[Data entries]
########################################
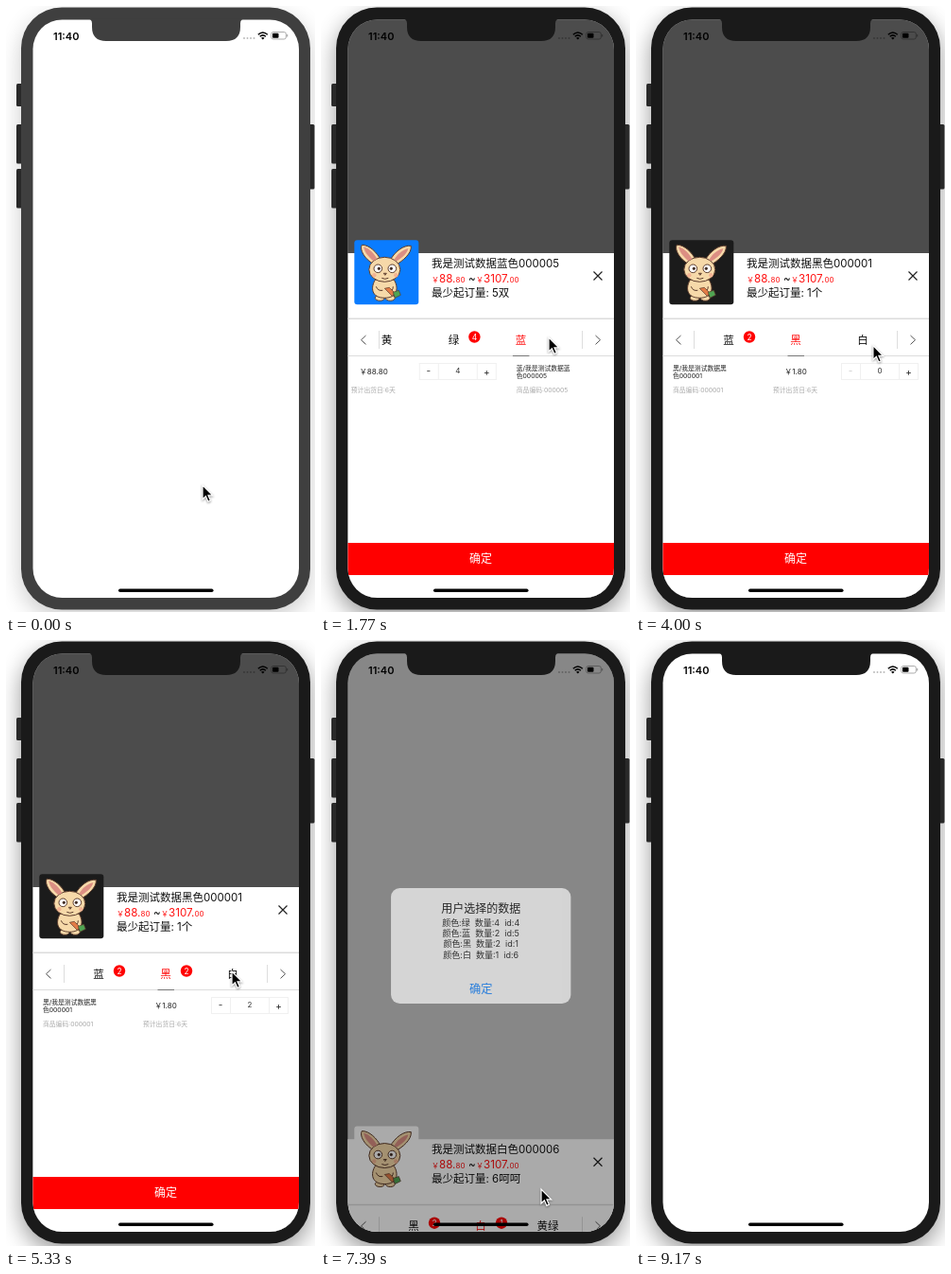
Animation, 327 px wide and 640 px high, one loop 9.27 s. Source, as an HTML page:

```html
<!DOCTYPE html>
<html lang="zh-CN">
<head>
<meta charset="utf-8">
<title>选择规格</title>
<style>
html, body { margin: 0; width: 100%; height: 100%; overflow: hidden; background: #fff; }
svg { display: block; width: 327px; height: 640px; }
text { font-family: Inter, "Noto Sans CJK SC", "Noto Sans CJK", "Noto Sans CJK JP", sans-serif; white-space: pre; }
</style>
</head>
<body>
<svg viewBox="0 0 327 640">
  <defs>
    <filter id="soft" x="-20%" y="-20%" width="140%" height="140%"><feGaussianBlur stdDeviation="12"/></filter>
    <clipPath id="screen"><rect x="28.5" y="14.5" width="281.5" height="610.5" rx="31"/></clipPath>
    <clipPath id="tabs"><rect x="62" y="70" width="214" height="40"/></clipPath>
    <g id="rabbit" stroke="#5b3b2c" stroke-width="1" stroke-linejoin="round">
      <g fill="#f6d9a9">
        <path d="M20 25C11 20 5 10 8 5c8 0 16 8 20 16z"/>
        <path d="M38 21C43 12 52 5 60 6c1 8-9 16-16 20z"/>
        <ellipse cx="27" cy="61" rx="5" ry="3"/><ellipse cx="38" cy="61" rx="5" ry="3"/>
        <path d="M22 42C17 50 18 61 32 61S47 50 42 42z"/>
        <ellipse cx="32" cy="31" rx="16.5" ry="13"/>
      </g>
      <g stroke="none" fill="#dc8f83">
        <path d="M20 22C14 17 10 11 10 7c6 2 11 7 14 13z"/>
        <path d="M42 21c3-6 9-11 15-12-1 5-6 9-12 13z"/>
        <circle cx="21" cy="37" r="2.2" fill="#f3b393"/><circle cx="44" cy="37" r="2.2" fill="#f3b393"/>
      </g>
      <circle cx="25" cy="30" r="4.3" fill="#fff"/><circle cx="40" cy="30" r="4.3" fill="#fff"/>
      <circle cx="26" cy="30" r="1.2" fill="#222"/><circle cx="39" cy="30" r="1.2" fill="#222"/>
      <path d="M31 35h3l-1.5 2zM29 40q3.5 2 7 0M23 49q2 5 7 4M41 49q0 5-5 5" fill="none"/>
      <path d="M32 51l5-1 6 6-3 3z" fill="#e27b46" stroke-width=".7"/>
      <path d="M41 55l6-2 2 5-6 3z" fill="#4fa553" stroke-width=".7"/>
    </g>
  </defs>
  <g id="stage"></g>
</svg>
<script>
const LOOP = 9270, BEAT = 147.9, TAB_W = 71, PAGE_W = 281;
const stage = document.getElementById('stage');

const items = [
  { name: '黄' },
  { name: '绿', id: 4, unit: '只', price: '88.80', bg: '#5f0', clicks: [0, 0, 0, 0] },
  { name: '蓝', id: 5, unit: '双', price: '88.80', bg: '#0a7cff', clicks: [19, 20] },
  { name: '黑', id: 1, unit: '个', price: '1.80', bg: '#1b1b1b', clicks: [30, 31] },
  { name: '白', id: 6, unit: '呵呵', price: '88.80', bg: '#fff', clicks: [42] },
  { name: '黄绿' }
];
const picks = [12, 25, 37]; // beats at which the next tab is tapped

// pointer stops: beat, x, y
const stops = [
  [0, 208, 506], [2, 208, 506], [5, 205, 509], [9, 236, 368], [10, 240, 352], [12, 241, 350],
  [18, 285, 383], [21, 285, 383], [24, 239, 350], [26, 239, 350], [29, 285, 383], [33, 285, 383],
  [36, 239, 350], [38, 239, 350], [41, 285, 383], [43, 285, 383], [47, 233, 580], [51, 233, 580],
  [56, 172, 365], [59, 172, 365], [62, 176, 650]
];

const clamp = v => Math.max(0, Math.min(1, v));
const easeOut = (b, start, len) => 1 - (1 - clamp((b - start) / len)) ** 2;
const count = (item, b) => item.clicks ? item.clicks.filter(c => b >= c).length : 0;
const code = item => '00000' + item.id;

const rect = (x, y, w, h, fill, more = '') =>
  `<rect x="${x}" y="${y}" width="${w}" height="${h}" fill="${fill}" ${more}/>`;
const line = (d, color, width = 1) =>
  `<path d="${d}" fill="none" stroke="${color}" stroke-width="${width}"/>`;
// y is the middle of the glyphs
const text = (x, y, str, size, fill = '#111', more = '') =>
  `<text x="${x}" y="${y + size * .37}" font-size="${size}" fill="${fill}" ${more}>${str}</text>`;
const mid = (x, y, str, size, fill, more = '') =>
  text(x, y, str, size, fill, 'text-anchor="middle" ' + more);
const group = (content, attrs) => `<g ${attrs}>${content}</g>`;

function pointer(b) {
  const i = Math.max(1, stops.findIndex(s => s[0] >= b));
  const [b0, x0, y0] = stops[i - 1], [b1, x1, y1] = stops[i];
  const p = clamp((b - b0) / (b1 - b0)), e = p * p * (3 - 2 * p);
  return `<path transform="translate(${x0 + (x1 - x0) * e} ${y0 + (y1 - y0) * e})"
    d="M0 0V15l3.4-3.2 2.5 5.6 2.5-1.1-2.4-5.4H10.700z" stroke="#fff" stroke-width="1.2"
    style="filter:drop-shadow(0 1px 1px #0006)"/>`;
}

function device(color, shade) {
  return rect(16, 10, 306, 636, '#000', `rx="43" opacity="${shade}" filter="url(#soft)"`) +
    [[11, 82, 24], [11, 125, 41.5], [11, 172, 41.5], [318, 125, 68.5]]
      .map(([x, y, h]) => rect(x, y, 8.500, h, '#292929', 'rx="1.5"')).join('') +
    rect(16, 1.5, 306, 636, color, 'rx="43"');
}

function statusBar() {
  return text(50, 31.5, '11:40', 11, '#000', 'font-weight="600"') +
    [252, 255.5, 259, 262.5].map(x => `<circle cx="${x}" cy="34" r="1" fill="#bbb"/>`).join('') +
    line('M266.800 30.300q5-4.600 10 0M268.700 32.300q3.100-2.800 6.200 0', '#000', 1.5) +
    '<path d="M270 33.700q1.800-1.500 3.600 0l-1.800 1.900z"/>' +
    rect(280.8, 27.5, 15.5, 7.5, 'none', 'rx="2" stroke="#999" stroke-width=".8"') +
    rect(282, 28.700, 6.500, 5.100, '#000', 'rx="1"') + rect(297.2, 30, 1, 2.500, '#999');
}

function priceRange() {
  const part = (str, size, more = '') => `<tspan font-size="${size}" ${more}>${str}</tspan>`;
  return `<text y="31" fill="#f11">` +
    part('￥', 8, 'x="117"') + part('88.', 11.6) + part('80', 8) +
    part('~', 11.6, 'x="156" fill="#111"') +
    part('￥', 8, 'x="164"') + part('3107.', 11.6) + part('00', 8) + '</text>';
}

function page(item, n) {
  const faint = n ? '#333' : '#ccc';
  return text(39, 121, `${item.name}/我是测试数据${item.name}`, 6.8, '#222') +
    text(39, 129, '色' + code(item), 6.8, '#222') +
    mid(169, 125, '￥' + item.price, 8, '#222') +
    text(39, 144, '商品编码:' + code(item), 6.8, '#aaa') +
    text(145, 144, '预计出货日:6天', 6.8, '#aaa') +
    line('M217 116.500H299M217 133.500H299M217.500 116V134M237.500 116V134M278.500 116V134M298.500 116V134', '#f0f0f0') +
    mid(227, 124.500, '-', 10, faint) + mid(258, 124.500, n, 8, '#333') + mid(288.5, 125, '+', 10, '#222');
}

function tab(item, i, sel, scroll, b) {
  const x = 169 + (i - scroll) * TAB_W, n = count(item, b);
  return mid(x, 92, item.name, 11.5, i === sel ? '#f11' : '#111') +
    (n ? `<circle cx="${x + 22}" cy="88.500" r="6.200" fill="#f00"/>` + mid(x + 22, 88.500, n, 8.5, '#fff') : '');
}

function sheet(b, top) {
  const sel = 1 + picks.filter(p => b >= p).length;
  const scroll = 1 + picks.reduce((sum, p) => sum + easeOut(b, p - .5, 2.2), 0);
  const item = items[sel];
  const pages = items.map((it, i) => it.id && Math.abs(i - scroll) < 1
    ? group(page(it, count(it, b)), `transform="translate(${(i - scroll) * PAGE_W} 0)"`) : '').join('');
  const bar = 160.5 + (sel - scroll) * TAB_W;
  return group(
    rect(28, 0, 283, 400, '#fff') +
    group(rect(0, 0, 68, 68, item.bg, 'rx="3"') + '<use href="#rabbit"/>', 'transform="translate(35.300 -13.700)"') +
    text(117, 10.500, `我是测试数据${item.name}色${code(item)}`, 11.5) +
    priceRange() +
    text(117, 42, `最少起订量: ${item.id}${item.unit}`, 11.5) +
    line('M288.500 19.500l9 9m0-9l-9 9', '#222', 1.2) +
    rect(28, 68.500, 283, 1.5, '#dcdcdc') +
    line('M47.500 87l-5 4.700 5 4.700M290.500 87l5 4.700-5 4.700', '#555') +
    line('M61.500 82V101M276.500 82V101M28 108.500H311', '#ddd') +
    group(items.map((it, i) => tab(it, i, sel, scroll, b)).join('') +
      rect(bar, 108, 17.5, 1, sel === 1 ? '#f11' : '#777'), 'clip-path="url(#tabs)"') +
    pages +
    rect(28, 306, 283, 34, b === 48 ? '#8b0000' : '#f00') +
    mid(169, 323, '确定', 12, '#fff'),
    `transform="translate(0 ${top})"`);
}

function alertBox(show, scale, pressed) {
  const rows = items.filter(it => it.id).map((it, i) =>
    mid(0, -23.500 + 10.8 * i, `颜色:${it.name}  数量:${it.clicks.length}  id:${it.id}`, 8.7, '#111')).join('');
  return rect(28, 14, 283, 612, '#000', `opacity="${.4 * Math.sqrt(show)}"`) +
    group(rect(-92, -59, 184, 118, '#f6f6f6', 'rx="9"') +
      (pressed ? '<path d="M-92 29H92V50a9 9 0 0 1-9 9H-83a9 9 0 0 1-9-9z" fill="#ddd"/>' : '') +
      mid(0, -38.600, '用户选择的数据', 11.6, '#000', 'font-weight="500"') + rows +
      mid(0, 43.500, '确定', 11.8, '#007aff', 'font-weight="500"'),
      `transform="translate(169.200 323) scale(${scale})" opacity="${show}"`);
}

function draw(b) {
  const active = b >= 2, color = active ? '#1a1a1a' : '#3f3f3f';
  const open = easeOut(b, 3.3, 2.08) - easeOut(b, 49, 2.2);
  const rise = easeOut(b, 49, 2.2), show = rise - easeOut(b, 58.5, 2.2);
  stage.innerHTML = device(color, active ? .4 : .2) +
    group(rect(28, 14, 283, 612, '#fff') + statusBar() +
      (open > 0 ? rect(28, 14, 283, 612, '#000', `opacity="${.7 * open}"`) + sheet(b, 640 - 379 * open) : '') +
      (show > 0 ? alertBox(show, 1 + .115 * (1 - rise), b === 58) : ''),
      'clip-path="url(#screen)"') +
    `<path d="M86 13.500q5 0 5 5v3.500q0 15 15 15h127q15 0 15-15v-3.500q0-5 5-5z" fill="${color}"/>` +
    rect(119, 615.500, 100.500, 3.500, '#000', 'rx="1.75"') +
    pointer(b);
}

let last = -1;
function tick() {
  const beat = Math.floor((performance.now() % LOOP + 5) / BEAT);
  if (beat !== last) draw(last = beat);
  requestAnimationFrame(tick);
}
tick();
</script>
</body>
</html>
```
########################################
### Required work
Pull every line holding "code" out of the records.

### Exercise answer
const code = item => '00000' + item.id;
    text(39, 129, '色' + code(item), 6.8, '#222') +
    text(39, 144, '商品编码:' + code(item), 6.8, '#aaa') +
    text(117, 10.500, `我是测试数据${item.name}色${code(item)}`, 11.5) +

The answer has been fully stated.